  • $\begingroup$ The buildings are made not of wood (as in the west :p) but of stone pieces, stuck together by clay (as you see in some eastern countries). Adobe structures, as they call them. They have zero tendency for catching fire. What you do need is => a) all the woodwork used in the buildings is coated with a thick layer of clay. b) the cities are made OUTSIDE the forests (close to mountainous regions) where they cannot be affected by forest fires. c) for firefighting, these creatures use asbestos (a chemical) which is abundant on some places near the mountain ranges. asbestos is very effective! $\endgroup$ – Youstay Igo Sep 11 '15 at 2:22
0
$\begingroup$

I would like to point out that the intelligent species on this world may well be derived from an arthropod like creature. This world as you describe it is very similar to earth in the Carboniferous time period. The high oxygen, temperature stability, and generally higher humidity lead to creatures like:

Arthropleura - A millipede that reached lengths of 2+ meters
Pulmonoscorpius - 28 inch long scorpions

Arthropods of course have tough out shells and if adapted to your world may have a reasonable fire and heat tolerance.

$\endgroup$
-1
$\begingroup$

No humans, and no vegetation. Burning of everything in reach anytime rocks fall, lightning strikes, static electricity builds up, etc.

At 30% oxygen concentration, wet vegetation is flammable, and humans are equivalent to paraffin.
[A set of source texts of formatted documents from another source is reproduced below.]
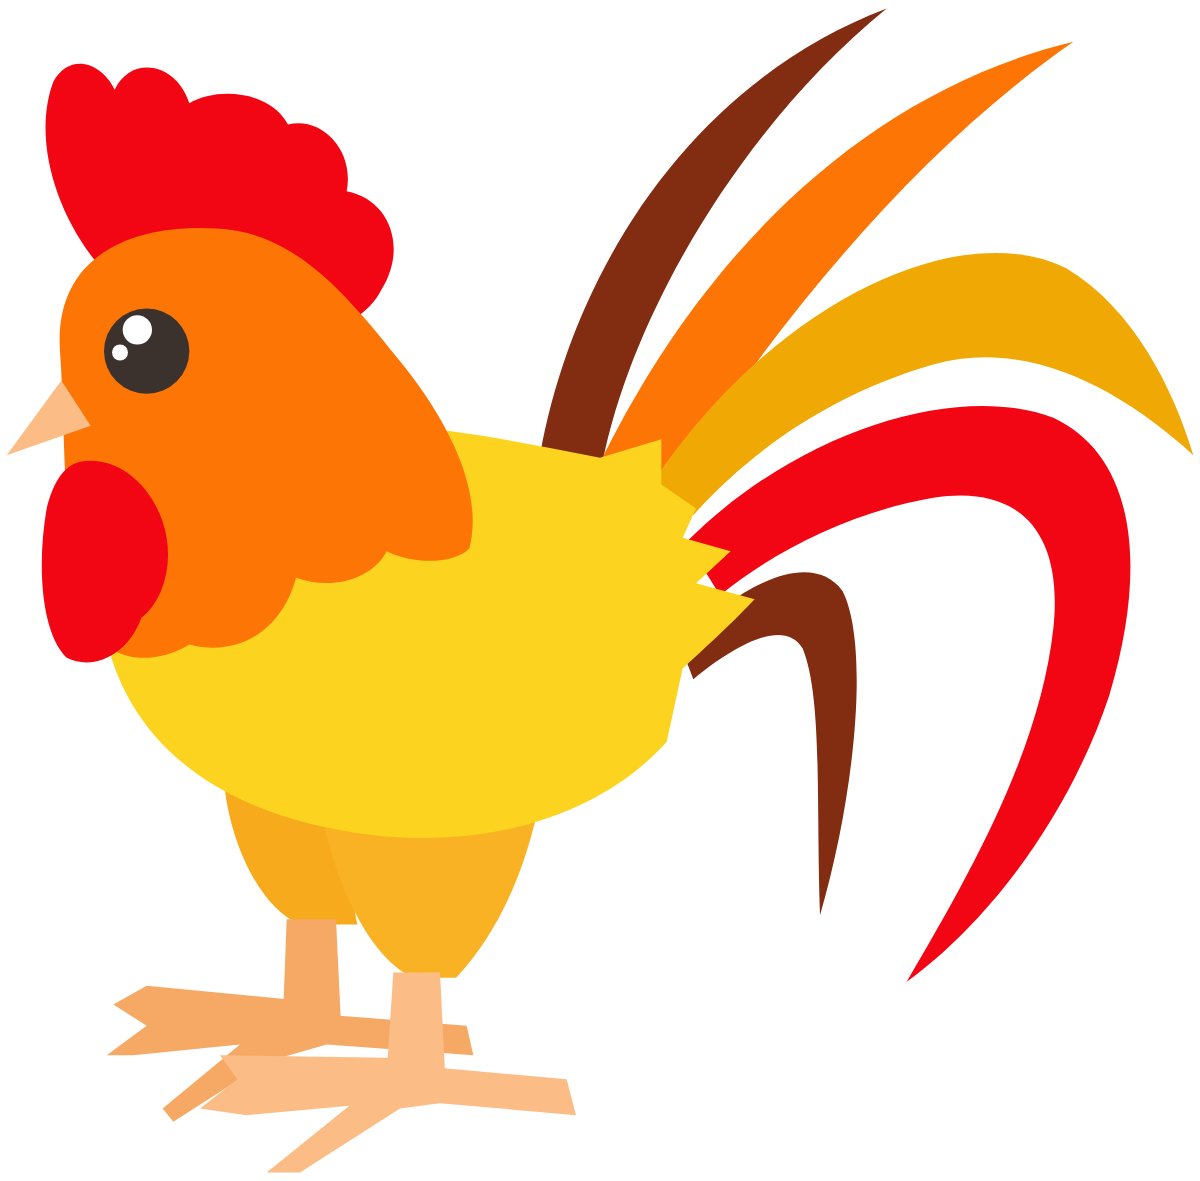
<!DOCTYPE html>
<html lang="en">
<head>
<meta charset="utf-8">
<title>Rooster</title>
<style>
  :root {
    --comb-red: #f20613;
    --head-orange: #fd7605;
    --body-yellow: #fcd41f;
    --feather-brown: #822c12;
    --feather-gold: #f0a904;
    --thigh-gold: #f7ab1c;
    --thigh-shade: #f9b223;
    --foot-light: #fcbc85;
    --foot-shade: #f5a965;
    --beak: #fbbd85;
    --eye: #3c322d;
    --paper: #ffffff;
  }
  html, body { margin: 0; padding: 0; overflow: hidden; background: var(--paper); }
  .canvas { width: 1200px; height: 1181px; display: block; }
</style>
</head>
<body>
<svg class="canvas" viewBox="0 0 900 883" xmlns="http://www.w3.org/2000/svg" role="img" aria-label="Cartoon rooster">
  <g id="tail-feathers">
    <path fill="var(--feather-brown)" d="M405,340 C430,200 520,60 665,5 C560,90 475,230 452,345 Z"/>
    <path fill="var(--head-orange)" d="M448,350 C520,200 640,70 805,30 C690,110 590,230 505,360 Z"/>
    <path fill="var(--feather-gold)" d="M490,360 C580,225 720,160 800,200 C850,230 880,290 895,340 C840,290 770,252 700,272 C620,295 560,340 520,385 Z"/>
    <path fill="var(--comb-red)" d="M515,405 C600,320 720,285 790,312 C850,340 862,420 832,520 C802,610 742,690 680,735 C730,650 780,560 790,470 C798,395 762,362 700,372 C640,382 580,412 540,445 Z"/>
    <path fill="var(--feather-brown)" d="M510,482 C560,432 610,412 632,442 C652,482 642,592 615,685 C612,600 617,522 602,485 C588,462 552,482 520,508 Z"/>
  </g>

  <g id="legs">
    <path fill="var(--thigh-gold)" d="M168,585 C172,630 195,680 225,692 L268,692 C262,660 255,622 250,598 Z"/>
    <path fill="var(--foot-shade)" d="M215,688 L252,688 L256,772 L212,768 Z"/>
    <path fill="var(--foot-shade)" d="M85,752 L110,738 L215,748 L250,760 L350,768 L355,790 L245,782 L200,795 L130,840 L122,830 L180,782 L100,790 L80,790 L110,768 Z"/>
    <path fill="var(--thigh-shade)" d="M240,600 C250,662 278,718 310,732 L342,732 C370,702 390,662 402,612 Z"/>
    <path fill="var(--foot-light)" d="M295,728 L330,728 L334,808 L290,804 Z"/>
    <path fill="var(--foot-light)" d="M165,790 L290,792 L335,800 L425,808 L432,835 L330,826 L300,830 L225,878 L200,878 L262,828 L185,835 L150,830 L178,808 Z"/>
  </g>

  <path id="body" fill="var(--body-yellow)" d="M78,470 C95,560 170,612 280,625 C385,636 460,600 500,555 L512,500 C528,485 545,470 566,448 L522,436 L548,412 L512,402 L522,380 L496,362 L496,328 L450,342 C400,332 350,322 300,318 L250,360 Z"/>

  <g id="head">
    <path fill="var(--comb-red)" d="M72,195 C40,155 25,100 40,60 C52,38 76,45 86,66 C98,40 132,45 142,76 C162,64 202,66 216,92 C242,86 266,112 260,142 C292,148 306,184 286,216 C276,236 256,242 256,242 C220,192 160,168 72,195 Z"/>
    <path fill="var(--head-orange)" d="M45,262 C40,190 100,166 162,170 C222,172 262,222 302,272 C342,322 362,372 352,410 C340,422 310,422 290,412 C280,432 250,442 222,432 C212,470 180,492 142,482 C112,500 82,492 70,472 C45,422 50,332 45,262 Z"/>
    <path fill="var(--beak)" d="M5,340 L46,284 L68,318 Z"/>
    <path fill="var(--comb-red)" d="M60,345 C86,340 112,360 122,390 C132,420 122,450 106,462 C96,490 70,502 50,492 C30,472 28,420 35,380 C40,360 48,348 60,345 Z"/>
    <g id="eye">
      <circle cx="110" cy="262" r="32" fill="var(--eye)"/>
      <circle cx="103" cy="246" r="11" fill="var(--paper)"/>
      <circle cx="90" cy="263" r="6" fill="var(--paper)"/>
    </g>
  </g>
</svg>
</body>
</html>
If you survive that: Hyperoxia. Inflammation of the lungs. Aseptic bone necrosis. Respiratory acidosis (and ultimately toxicity). Inert gas narcosis. Oxidative stress.

Making a planet habitable for humanoids: The planet

$\endgroup$
  • $\begingroup$ Hi user3082. It seems to me that having evolved in such an environment, any creature would have evolved to not be readily flammable in that environment (or they wouldn't have got so far through evolution as they have). This answers appears to just assume the same biochemistry that we have, dropped into a very different environment, which obviously has many problems; everything becomes quite different when a creature has evolved in that environment. $\endgroup$ – a CVn Sep 23 '15 at 13:32
  • $\begingroup$ No, mostly it assumes chemistry. Question says: "burning down of large swathes of biomass." Please show me a biomass that's both flammable and that doesn't burn readily in a high oxygen environment. You can evolve all you want, but you can't be both flammable and inflammable. Granted, should take out references to humans. $\endgroup$ – user3082 Sep 27 '15 at 9:27
  • $\begingroup$ I knew I had seen it somewhere. According to this answer, estimates of oxygen content in Earth's atmosphere some 300-400 million years ago are as high as possibly over 35%, and certainly possibly over 30%, with the low estimate around today's level (approximate figures all, going by eyeball measure; see the linked answer). Since life on Earth didn't completely die out around that time, obviously such levels of oxygen content in the atmosphere are survivable. (But, obviously, perhaps not for creatures more comfortable at 20% O2 content.) $\endgroup$ – a CVn Sep 30 '15 at 20:55

Your Answer

By clicking “Post Your Answer”, you agree to our terms of service, privacy policy and cookie policy

Not the answer you're looking for? Browse other questions tagged or ask your own question.